*To do*: Your task is to print all of the data below exactly, with no pictures included.

Top of Provided records

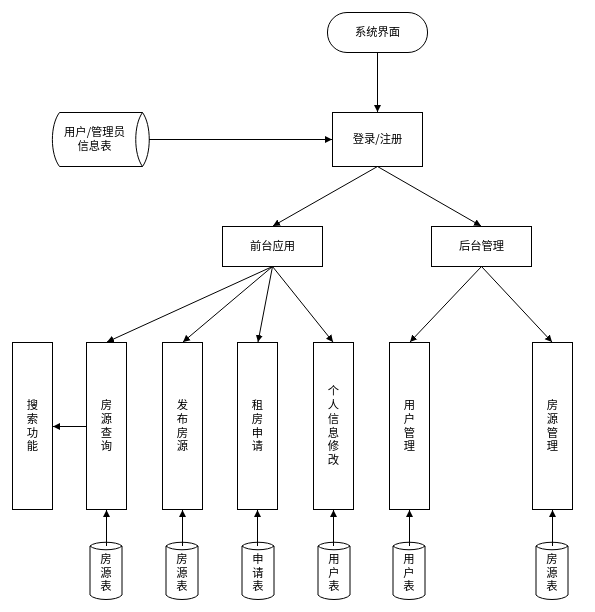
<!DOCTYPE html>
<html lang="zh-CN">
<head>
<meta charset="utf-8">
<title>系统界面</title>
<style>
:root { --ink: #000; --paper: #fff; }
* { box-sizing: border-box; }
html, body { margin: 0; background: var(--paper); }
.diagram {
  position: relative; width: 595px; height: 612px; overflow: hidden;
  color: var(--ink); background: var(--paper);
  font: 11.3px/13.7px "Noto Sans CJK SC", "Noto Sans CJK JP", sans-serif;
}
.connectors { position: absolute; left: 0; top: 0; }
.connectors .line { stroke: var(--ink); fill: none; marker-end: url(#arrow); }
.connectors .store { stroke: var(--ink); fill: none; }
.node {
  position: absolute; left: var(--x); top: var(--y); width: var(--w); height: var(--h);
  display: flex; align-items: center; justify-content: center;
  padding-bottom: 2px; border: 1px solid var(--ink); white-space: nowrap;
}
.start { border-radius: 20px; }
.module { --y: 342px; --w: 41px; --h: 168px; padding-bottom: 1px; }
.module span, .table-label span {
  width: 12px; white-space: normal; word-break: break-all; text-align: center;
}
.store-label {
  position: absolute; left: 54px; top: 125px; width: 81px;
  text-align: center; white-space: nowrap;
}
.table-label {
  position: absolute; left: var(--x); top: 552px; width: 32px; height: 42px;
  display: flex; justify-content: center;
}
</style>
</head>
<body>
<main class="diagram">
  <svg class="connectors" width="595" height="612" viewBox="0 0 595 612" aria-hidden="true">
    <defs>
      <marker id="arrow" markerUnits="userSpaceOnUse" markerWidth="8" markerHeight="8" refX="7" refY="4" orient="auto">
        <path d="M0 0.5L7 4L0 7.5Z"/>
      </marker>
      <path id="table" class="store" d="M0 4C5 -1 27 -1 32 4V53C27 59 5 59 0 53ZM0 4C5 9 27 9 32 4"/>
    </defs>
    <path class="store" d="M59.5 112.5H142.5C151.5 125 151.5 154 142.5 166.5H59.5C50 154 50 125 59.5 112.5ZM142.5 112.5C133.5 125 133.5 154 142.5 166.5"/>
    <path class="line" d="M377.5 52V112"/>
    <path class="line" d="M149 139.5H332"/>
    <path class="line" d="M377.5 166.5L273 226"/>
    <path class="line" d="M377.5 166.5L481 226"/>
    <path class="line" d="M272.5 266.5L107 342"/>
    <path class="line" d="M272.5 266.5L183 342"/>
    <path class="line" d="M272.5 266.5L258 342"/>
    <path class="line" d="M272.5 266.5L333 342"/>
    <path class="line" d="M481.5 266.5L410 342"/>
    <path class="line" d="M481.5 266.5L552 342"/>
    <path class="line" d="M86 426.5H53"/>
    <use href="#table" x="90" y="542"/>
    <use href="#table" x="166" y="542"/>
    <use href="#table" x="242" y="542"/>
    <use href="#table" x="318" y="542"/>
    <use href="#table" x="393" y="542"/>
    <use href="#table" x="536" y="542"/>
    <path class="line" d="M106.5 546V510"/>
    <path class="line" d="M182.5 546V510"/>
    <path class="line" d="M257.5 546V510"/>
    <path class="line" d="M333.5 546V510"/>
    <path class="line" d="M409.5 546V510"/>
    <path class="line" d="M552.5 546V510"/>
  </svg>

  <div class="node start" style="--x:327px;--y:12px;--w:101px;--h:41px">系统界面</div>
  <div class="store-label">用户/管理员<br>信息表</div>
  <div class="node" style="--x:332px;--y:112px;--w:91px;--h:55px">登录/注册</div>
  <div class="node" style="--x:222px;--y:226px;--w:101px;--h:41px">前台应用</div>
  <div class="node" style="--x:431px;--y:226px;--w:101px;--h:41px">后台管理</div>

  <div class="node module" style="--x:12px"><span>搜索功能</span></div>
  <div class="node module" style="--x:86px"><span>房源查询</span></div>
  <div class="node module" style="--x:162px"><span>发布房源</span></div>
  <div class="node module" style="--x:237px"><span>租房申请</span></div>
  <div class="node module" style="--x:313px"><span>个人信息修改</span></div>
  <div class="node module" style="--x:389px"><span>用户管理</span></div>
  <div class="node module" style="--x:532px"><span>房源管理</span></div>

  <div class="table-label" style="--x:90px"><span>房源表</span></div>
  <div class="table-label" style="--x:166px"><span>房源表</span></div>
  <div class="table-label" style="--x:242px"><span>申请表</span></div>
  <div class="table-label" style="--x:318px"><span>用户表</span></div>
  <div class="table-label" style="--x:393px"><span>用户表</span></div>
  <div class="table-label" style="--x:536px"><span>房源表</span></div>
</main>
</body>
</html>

Bottom of Provided records

*Task solution*:
<!DOCTYPE html>
<html lang="zh-CN">
<head>
<meta charset="utf-8">
<title>系统界面</title>
<style>
:root { --ink: #000; --paper: #fff; }
* { box-sizing: border-box; }
html, body { margin: 0; background: var(--paper); }
.diagram {
  position: relative; width: 595px; height: 612px; overflow: hidden;
  color: var(--ink); background: var(--paper);
  font: 11.3px/13.7px "Noto Sans CJK SC", "Noto Sans CJK JP", sans-serif;
}
.connectors { position: absolute; left: 0; top: 0; }
.connectors .line { stroke: var(--ink); fill: none; marker-end: url(#arrow); }
.connectors .store { stroke: var(--ink); fill: none; }
.node {
  position: absolute; left: var(--x); top: var(--y); width: var(--w); height: var(--h);
  display: flex; align-items: center; justify-content: center;
  padding-bottom: 2px; border: 1px solid var(--ink); white-space: nowrap;
}
.start { border-radius: 20px; }
.module { --y: 342px; --w: 41px; --h: 168px; padding-bottom: 1px; }
.module span, .table-label span {
  width: 12px; white-space: normal; word-break: break-all; text-align: center;
}
.store-label {
  position: absolute; left: 54px; top: 125px; width: 81px;
  text-align: center; white-space: nowrap;
}
.table-label {
  position: absolute; left: var(--x); top: 552px; width: 32px; height: 42px;
  display: flex; justify-content: center;
}
</style>
</head>
<body>
<main class="diagram">
  <svg class="connectors" width="595" height="612" viewBox="0 0 595 612" aria-hidden="true">
    <defs>
      <marker id="arrow" markerUnits="userSpaceOnUse" markerWidth="8" markerHeight="8" refX="7" refY="4" orient="auto">
        <path d="M0 0.5L7 4L0 7.5Z"/>
      </marker>
      <path id="table" class="store" d="M0 4C5 -1 27 -1 32 4V53C27 59 5 59 0 53ZM0 4C5 9 27 9 32 4"/>
    </defs>
    <path class="store" d="M59.5 112.5H142.5C151.5 125 151.5 154 142.5 166.5H59.5C50 154 50 125 59.5 112.5ZM142.5 112.5C133.5 125 133.5 154 142.5 166.5"/>
    <path class="line" d="M377.5 52V112"/>
    <path class="line" d="M149 139.5H332"/>
    <path class="line" d="M377.5 166.5L273 226"/>
    <path class="line" d="M377.5 166.5L481 226"/>
    <path class="line" d="M272.5 266.5L107 342"/>
    <path class="line" d="M272.5 266.5L183 342"/>
    <path class="line" d="M272.5 266.5L258 342"/>
    <path class="line" d="M272.5 266.5L333 342"/>
    <path class="line" d="M481.5 266.5L410 342"/>
    <path class="line" d="M481.5 266.5L552 342"/>
    <path class="line" d="M86 426.5H53"/>
    <use href="#table" x="90" y="542"/>
    <use href="#table" x="166" y="542"/>
    <use href="#table" x="242" y="542"/>
    <use href="#table" x="318" y="542"/>
    <use href="#table" x="393" y="542"/>
    <use href="#table" x="536" y="542"/>
    <path class="line" d="M106.5 546V510"/>
    <path class="line" d="M182.5 546V510"/>
    <path class="line" d="M257.5 546V510"/>
    <path class="line" d="M333.5 546V510"/>
    <path class="line" d="M409.5 546V510"/>
    <path class="line" d="M552.5 546V510"/>
  </svg>

  <div class="node start" style="--x:327px;--y:12px;--w:101px;--h:41px">系统界面</div>
  <div class="store-label">用户/管理员<br>信息表</div>
  <div class="node" style="--x:332px;--y:112px;--w:91px;--h:55px">登录/注册</div>
  <div class="node" style="--x:222px;--y:226px;--w:101px;--h:41px">前台应用</div>
  <div class="node" style="--x:431px;--y:226px;--w:101px;--h:41px">后台管理</div>

  <div class="node module" style="--x:12px"><span>搜索功能</span></div>
  <div class="node module" style="--x:86px"><span>房源查询</span></div>
  <div class="node module" style="--x:162px"><span>发布房源</span></div>
  <div class="node module" style="--x:237px"><span>租房申请</span></div>
  <div class="node module" style="--x:313px"><span>个人信息修改</span></div>
  <div class="node module" style="--x:389px"><span>用户管理</span></div>
  <div class="node module" style="--x:532px"><span>房源管理</span></div>

  <div class="table-label" style="--x:90px"><span>房源表</span></div>
  <div class="table-label" style="--x:166px"><span>房源表</span></div>
  <div class="table-label" style="--x:242px"><span>申请表</span></div>
  <div class="table-label" style="--x:318px"><span>用户表</span></div>
  <div class="table-label" style="--x:393px"><span>用户表</span></div>
  <div class="table-label" style="--x:536px"><span>房源表</span></div>
</main>
</body>
</html>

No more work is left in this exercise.